Update 3, Dec. 3, 2015 at 17:15 UTC: Success! The Vega rocket lifted off right on time, and LISA Pathfinder is in orbit. Over the next two weeks it will undergo a series of orbit-raising engine burns, the last of which will send it to its destination at the L1 point.
Update, Dec. 2 at 19:00 UTC: The launch has been rescheduled for tonight at 04:04 UTC (11:04 p.m. Eastern US time). To be clear, that’s Wednesday night for the US, and Thursday morning for Europe. Other than that, the details in the article below still stand, including the link to watch live.
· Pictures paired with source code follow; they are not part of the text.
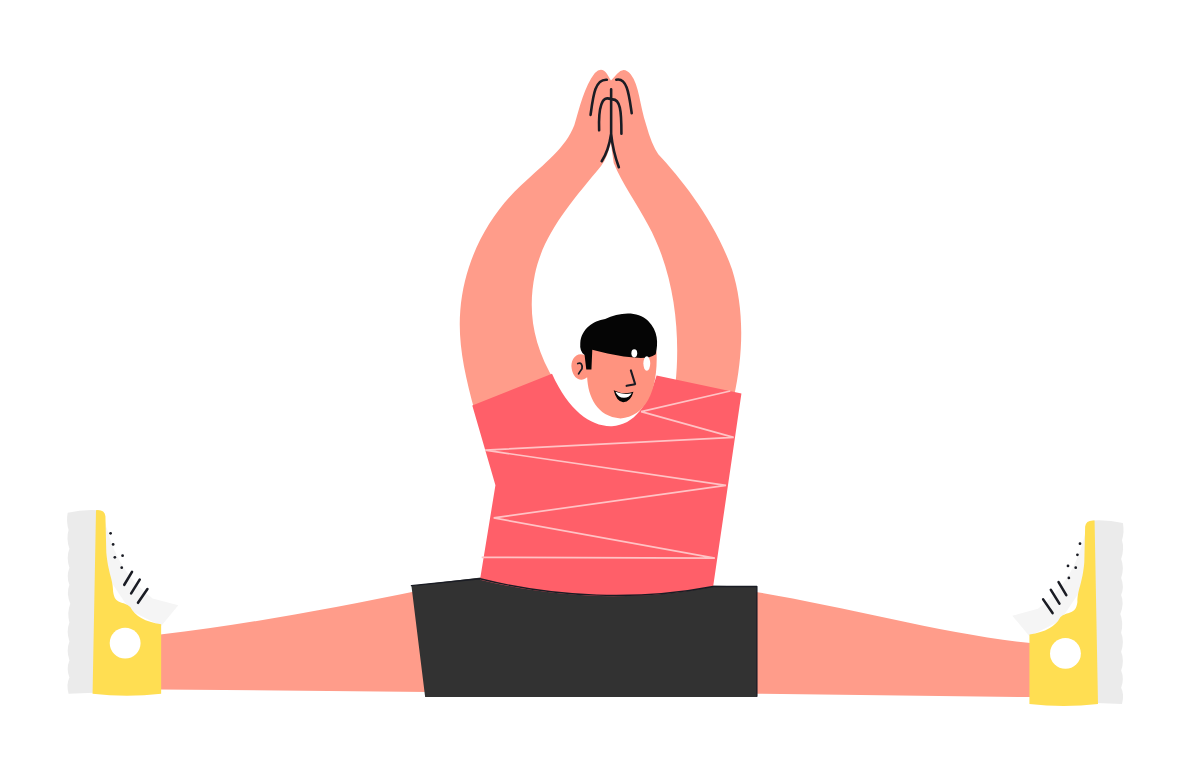
<!DOCTYPE html>
<html lang="en">
<head>
<meta charset="utf-8">
<title>Side split stretch</title>
<style>
  :root {
    --paper: #ffffff;
    --skin: #ff9c8a;
    --face: #ff937f;
    --shirt: #ff5f69;
    --stripe: #ffc3c5;
    --shorts: #323232;
    --ink: #1a1c24;
    --hair: #050505;
    --shoe: #ffde52;
    --sole: #ebebeb;
    --tongue: #f5f5f5;
  }
  html, body { margin: 0; background: var(--paper); overflow: hidden; }
  .stretch { display: block; width: 1200px; height: 782px; }
  .skin { fill: var(--skin); }
  .face { fill: var(--face); }
  .shirt { fill: var(--shirt); }
  .stripe { fill: none; stroke: var(--stripe); stroke-width: 1; stroke-linejoin: bevel; }
  .shorts { fill: var(--shorts); }
  .hair { fill: var(--hair); }
  .ink-line { fill: none; stroke: var(--ink); stroke-width: 1.5; stroke-linecap: round; stroke-linejoin: round; }
  .upper { fill: var(--shoe); }
  .sole { fill: var(--sole); }
  .tongue { fill: var(--tongue); }
  .white { fill: var(--paper); }
  .dot { fill: var(--ink); }
</style>
</head>
<body>
<svg class="stretch" viewBox="0 0 700 456" preserveAspectRatio="none" role="img" aria-label="Man in a red shirt doing a side split with palms pressed together overhead">
  <defs>
    <g id="shoe">
      <path class="tongue" d="M61 303 C66 325 75 338 89 349 L104 353 L94 365 L76 356 L62 335 Z"/>
      <path class="sole" d="M39.500 299 Q48 297 57 297.500 L55 404 L40 404.500 Q38.500 399 40.500 395 Q38.500 390 40.500 385 Q38.500 379 40.500 374 Q38.500 368 40.500 363 Q39 357 41 352 Q38.500 346 40.500 341 Q38.500 336 40.500 331 Q38.500 325 40.500 320 Q38.500 314 40 309 Q38.500 304 39.500 299 Z"/>
      <path class="upper" d="M56 297.500 Q61 297 61.500 301 L62 322 C63 334 66 338 66 345 C67 353 72 350 76 354 Q80 362 94 364 L94 404.500 Q74 407 54 404.500 Z"/>
      <circle class="white" cx="73" cy="375" r="9"/>
      <path class="ink-line" d="M72.500 341 L77 333.500 M76.500 346 L81.500 338 M80.500 351.500 L86 343.500"/>
      <g class="dot">
        <circle cx="64.500" cy="311" r=".8"/>
        <circle cx="66" cy="317.500" r=".8"/>
        <circle cx="67" cy="325" r=".8"/>
        <circle cx="71.500" cy="324" r=".8"/>
        <circle cx="71" cy="331" r=".8"/>
      </g>
    </g>
  </defs>

  <g id="legs" class="skin">
    <path d="M93.500 370 C145 364 192 355 246 344 L250 403.500 L93.500 402 Z"/>
    <path d="M440 345 C490 353 552 370 601 375 L601 406.500 L440 404.500 Z"/>
  </g>

  <use href="#shoe"/>
  <use href="#shoe" transform="translate(694.500 6) scale(-1 1)"/>

  <path id="shorts" class="shorts" d="M240 341.500 L283 336.500 L416 341.500 L441.500 342 L441.500 406.500 L248 406.500 Z"/>

  <g id="arms" class="skin">
    <path d="M277 240 C271 218 267 200 268.500 181 C271 150 286 125 304 108 C318 95 330 86 335 73 C338 63 341 50 347 42.500 Q351 38.500 354 43 L357 48 L357 80 Q355 91 350.500 97 C334 117 317 136 312 160 C308 180 310 200 324 223 Z"/>
    <path d="M394 224 C397 196 394 160 378 131 C371 118 363 107 358 95 L355.500 78 L355.500 48 L360 43 Q364 38.500 368 43.500 C373 50 373 61 377 73 Q380 84 384 90 C398 105 417 129 427 157 C434 179 434 205 428 232 Z"/>
  </g>

  <g id="shirt">
    <path class="shirt" d="M275.500 236.500 L322 218 C332 240 345 249 357 248.500 C370 248 378 236 383 219 L432.500 229.500 L416 342 C372 351 324 349 280 338 L289 283 Z"/>
    <path class="stripe" d="M426 228 L374 240 L428 255 L283 262.500 L423.500 283 L288 302 L417 325.500 L281 325"/>
    <path class="ink-line" style="stroke-width:.8" d="M240 341.500 L280 337.500 C324 348.500 372 350.500 416 342 L441.500 342 L441.500 406"/>
  </g>

  <g id="head">
    <path class="face" d="M341 207 C336 205 332.500 210 333.500 215 C334.500 221 339 223 342.500 220 C343 231 348 243 362 244 C376 243 384 229 383 205 L350 198 Z"/>
    <path class="ink-line" style="stroke-width:1" d="M337 212 Q340 211 339.500 215 Q338 217 337.500 218"/>
    <path class="hair" d="M342 215.500 L341 207 Q338 205 338.500 200 C339 192 346 187 353 186 C361 182 372 181 378 187 C384 193 384 200 382.500 206.500 Q378 209.500 370 208.500 C362 208 353 206 345.500 204 L345 215.500 Z"/>
    <ellipse class="white" cx="370" cy="206" rx="1.700" ry="2.400"/>
    <ellipse class="white" cx="377.300" cy="212" rx="2" ry="4.200"/>
    <path class="ink-line" style="stroke-width:1.200" d="M368 216 L370.500 224 L365.500 225"/>
    <path class="hair" d="M358 227.500 Q364 230.500 369.500 228.500 Q368 234.500 363.500 234.500 Q359.500 234 358 227.500 Z"/>
    <path class="white" d="M359 228.500 Q364 230.500 368.500 229.300 Q367 232 364 232 Q360.500 232 359 228.500 Z"/>
  </g>

  <path id="fingers" class="ink-line" d="M344.500 67 C346 56 347 46 354 46.500 M349.500 76 C349 63 351 55 356.500 58 M356.500 52 L356.500 78 Q355 88 351 94 M356.500 78 Q357.500 88 361 97.500 M356.500 58 C362 57 362.500 65 362.500 78 M359.500 46.500 C366 45 367 56 368.500 66"/>
</svg>
</body>
</html>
Update, Dec. 1 at 17:00 UTC: ARG! Literally within a few minutes of this post going live, I got an email saying the launch has been delayed due to an unspecified technical issue on the rocket. As soon as a new launch date and time are announced I’ll update this post.
If all goes well, Tuesday night at 04:14 UTC (11:14 p.m. Eastern U.S. time) the European Space Agency will launch a weird little kind-of-astronomical observatory into space. Called LISA Pathfinder (for Laser Interferometer Space Antenna), it’s a technology testbed, designed to see if some very advanced technology is capable of detecting gravitational waves—and if it does, to pave the way to perform these measurements in future missions on a much larger scale.
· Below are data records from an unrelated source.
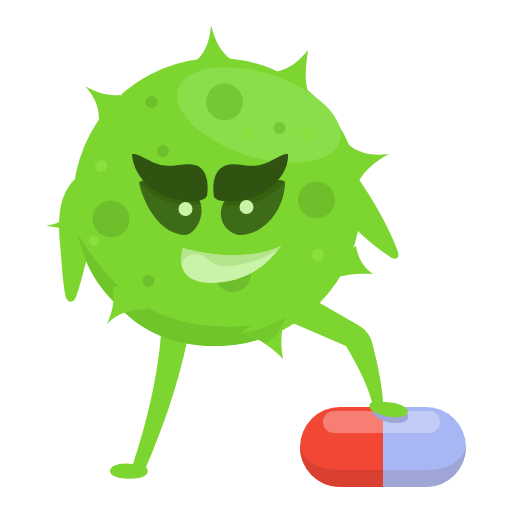
<!DOCTYPE html>
<html lang="en">
<head>
<meta charset="utf-8">
<title>Germ stepping on a capsule</title>
<style>
:root {
  --paper: #ffffff;
  --green: #7cd62f;
  --green-shade: #70c52b;
  --green-spot: #6fbf2c;
  --green-light: #8ade4a;
  --green-dot: #8be03f;
  --brow: #305312;
  --eye: #3e6b18;
  --eye-shade: #37600f;
  --glow: #c9f3a8;
  --teeth-shade: #b4e48c;
  --red: #f34735;
  --red-shade: #da4030;
  --red-light: #f67e72;
  --blue: #a8b7f3;
  --blue-shade: #9fa5d5;
  --blue-light: #c2cdf7;
}
html, body { margin: 0; background: var(--paper); }
body { width: 512px; height: 512px; overflow: hidden; }
svg { display: block; width: 512px; height: 512px; }
.green { fill: var(--green); }
.shade { fill: var(--green-shade); }
.spot { fill: var(--green-spot); }
.dot { fill: var(--green-dot); }
.brow { fill: var(--brow); }
.eye { fill: var(--eye); }
.eye-shade { fill: var(--eye-shade); }
.glow { fill: var(--glow); }
</style>
</head>
<body>
<svg viewBox="0 0 512 512" role="img" aria-label="Grinning green germ with one foot on a red and blue capsule">
  <defs>
    <clipPath id="capsule-shape"><rect x="300" y="407" width="166" height="80" rx="40"/></clipPath>
    <clipPath id="shine-shape"><rect x="323" y="411" width="117" height="22" rx="11"/></clipPath>
    <clipPath id="mouth-shape"><path id="mouth" d="M183 248C206 255 250 261 281 246C265 269 241 283 211 283C186 282 177 270 183 248Z"/></clipPath>
    <clipPath id="left-eye-shape"><path id="left-eye" d="M139 183C144 177 154 182 166 188C180 194 192 192 199 200C206 212 198 232 186 235C162 235 145 208 139 183Z"/></clipPath>
    <clipPath id="right-eye-shape"><path id="right-eye" d="M285 182C279 177 270 183 258 189C244 195 231 194 224 202C216 216 224 232 238 235C264 236 285 209 285 182Z"/></clipPath>
  </defs>

  <g id="capsule">
    <g clip-path="url(#capsule-shape)">
      <rect x="300" y="407" width="83" height="80" fill="var(--red)"/>
      <rect x="383" y="407" width="83" height="80" fill="var(--blue)"/>
      <path d="M300 446C304 462 319 470 340 470H383V487H300Z" fill="var(--red-shade)"/>
      <path d="M466 446C462 462 447 470 426 470H383V487H466Z" fill="var(--blue-shade)"/>
    </g>
    <g clip-path="url(#shine-shape)">
      <rect x="323" y="411" width="60" height="22" fill="var(--red-light)"/>
      <rect x="383" y="411" width="57" height="22" fill="var(--blue-light)"/>
    </g>
    <path d="M372 412C378 422 394 425 404 422C408 420 409 417 408 414Z" fill="var(--blue-shade)"/>
  </g>

  <g id="limbs" class="green">
    <path d="M76 178C61 192 57 212 60 244C62 266 63 286 66 298C69 304 74 302 76 297C80 286 83 273 86 262L100 220Z"/>
    <path d="M355 174C372 197 391 231 398 252C400 259 395 261 389 256C378 249 366 239 357 230L340 200Z"/>
    <path d="M161 334C158 375 147 422 133 464C121 462 110 465 110 471C110 478 126 480 139 478C147 476 150 472 146 467C162 430 177 388 187 342Z"/>
    <path d="M318 302L358 325C368 331 371 337 373 346C378 366 382 385 383 402C396 402 408 406 408 412C406 419 389 418 379 414C369 411 367 405 372 402C367 383 357 365 346 346L288 321Z"/>
  </g>

  <g id="body">
    <circle class="green" cx="217" cy="202" r="144"/>
    <path class="shade" d="M87 262C94 280 104 291 114 301L125 313C148 335 181 347 217 346C235 346 251 342 265 337L286 318C241 332 187 329 150 309C122 294 98 268 78 234C80 245 83 254 87 262Z"/>
    <g id="spikes" class="green">
      <path d="M192 64C204 56 210 42 211 25C215 41 221 53 232 60L222 76Z"/>
      <path d="M276 72C291 68 299 61 308 50C306 66 304 78 308 92L296 98Z"/>
      <path d="M120 95C108 96 97 93 85 86C94 96 99 106 99 120L116 116Z"/>
      <path d="M349 145C360 154 374 156 389 154C374 162 362 172 356 187L342 168Z"/>
      <path d="M76 209C67 219 57 224 46 226C57 227 68 229 78 236L88 222Z"/>
      <path d="M356 246C358 258 363 267 373 274C360 273 349 274 338 277L340 256Z"/>
      <path d="M113 286C115 302 112 313 107 324C116 314 130 309 148 309L136 290Z"/>
      <path d="M287 313C281 327 280 342 283 359C270 346 257 337 241 333L264 316Z"/>
    </g>
    <path class="shade" d="M285 318L277 321C266 328 254 331 241 333C250 335 258 339 265 343C276 338 281 330 285 318Z" opacity=".75"/>
    <ellipse cx="259" cy="115" rx="85" ry="42" transform="rotate(18 259 115)" fill="var(--green-light)"/>
    <g id="spots" class="spot">
      <circle cx="224.500" cy="102" r="18.500" opacity=".75"/>
      <circle cx="316.500" cy="200" r="18.500"/>
      <circle cx="111" cy="219" r="18.500"/>
      <circle cx="233" cy="274" r="18"/>
      <circle cx="151.500" cy="102" r="6"/>
      <circle cx="163" cy="151" r="6"/>
      <circle cx="148.500" cy="281" r="6"/>
      <circle cx="279.500" cy="128" r="6" opacity=".75"/>
    </g>
    <g id="pale-dots" class="dot">
      <circle cx="101" cy="166" r="6"/>
      <circle cx="94" cy="241" r="5"/>
      <circle cx="318" cy="255" r="6"/>
      <circle cx="248" cy="134" r="6"/>
      <circle cx="307" cy="134" r="6"/>
    </g>
  </g>

  <g id="face">
    <use href="#left-eye" class="eye"/>
    <use href="#right-eye" class="eye"/>
    <path class="eye-shade" clip-path="url(#left-eye-shape)" d="M136 178C150 198 175 210 208 203V176H136Z"/>
    <path class="eye-shade" clip-path="url(#right-eye-shape)" d="M288 178C274 198 248 210 214 204V176H288Z"/>
    <circle class="glow" cx="185.500" cy="209" r="7"/>
    <circle class="glow" cx="246.500" cy="207" r="7"/>
    <path class="brow" d="M132 154C139 153 149 162 161 165C174 168 187 161 198 166C207 171 209 184 207 196C203 203 188 202 174 199C150 193 133 174 132 154Z"/>
    <path class="brow" d="M288 154C282 153 272 162 260 165C247 168 234 161 224 166C214 171 212 184 214 197C218 203 234 202 247 199C271 193 289 174 288 154Z"/>
    <use href="#mouth" class="glow"/>
    <path clip-path="url(#mouth-shape)" fill="var(--teeth-shade)" d="M180 244H284V246C267 258 246 266 225 266C209 266 207 254 195 254C187 254 183 259 181 266Z"/>
  </g>
</svg>
</body>
</html>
OK, first off, the launch will be on a Vega rocket blasting off from Kourou, French Guiana. It’ll be streamed live on ESA’s livestream channel. Once in orbit, LISA P will slowly move itself about 1.5 million kilometers from the Earth toward the Sun, to what’s called the first Lagrange point, where the gravitational effects of the Earth and Sun balance.
Once there, the experiment begins. Inside LISA P are two free-floating cubes. Hardware inside the satellite will measure the positions of these cubes to an accuracy of—get this—a picometer, or one trillionth of a meter. Yes, seriously. The need for such accuracy is critical, because what LISA P is testing is the ability to detect ripples in the very fabric of space and time.
Again, yes, seriously. Albert Einstein was a pretty smart guy, and came up with the theory of relativity, which, among many other amazing things, postulated that gravity isn’t really a force between two objects, but instead a bending of space (and time) itself. Space isn’t just emptiness, the idea goes, but actually a thing with shape and geometry, a cosmic matrix in which we are all embedded.
If you have an object with mass (like a star) sitting in space, then space bends around it, and a passing object (like a planet) has its path curved. We call that curvature gravity.
But it gets better. If you have two objects revolving around each other, then they give off gravitational waves, which are similar to ripples in water. These waves are usually extremely low energy and long wavelength, making them very difficult to detect. But if you have two very dense objects spinning around each other rapidly, the waves are sharper and easier to measure.
Two black holes fit that bill. So do lots of other objects (neutron star or white dwarf binaries, for example). As these ripples in spacetime move outward, they ever so slightly expand and contract the fabric of space. Now imagine you have two cubes floating in space. As the ripples pass by them (moving at the speed of light), then the distances between the cubes will change ever so slightly.
That’s the technology LISA P is testing. By measuring the distances between the cubes to phenomenal accuracy, it’s hoped that these ripples will be seen. We’ve been looking for them for a long, long time, but like I said, they are very difficult to detect. One instrument on Earth, called LIGO, has been looking for years, and is just now reaching the sensitivity needed to detect these waves.
By putting a spacecraft far from Earth, though, better sensitivity can be achieved. About 10 years or so ago, NASA and ESA were looking into building a full-up LISA, which would be three spacecraft flying in formation, separated by 5 million kilometers, but able to measure their relative position to better than a nanometer (a billionth of a meter), and each with two of those free-floating cubes in them. It was deemed too expensive and difficult, and with a tight budget, NASA had to bail on it.
Happily, ESA didn’t cancel it outright. They scaled it back to the LISA P mission to first test the tech out. Back in the early 2000s I was part of a NASA Education and Public Outreach team involved with several astronomical observatories, and LISA was one of those missions. I was fascinated by the extremely advanced technology for it, and excited by the science it would do. Obviously, I wasn’t thrilled when NASA was forced out due to budget cuts and the ballooning costs of other missions, but it’s pretty gratifying to see this Pathfinder mission finally get into space.
I’ll be watching the launch livestream Tuesday night. Congrats to the ESA team for getting to this point, and let’s hope everything goes well for LISA P!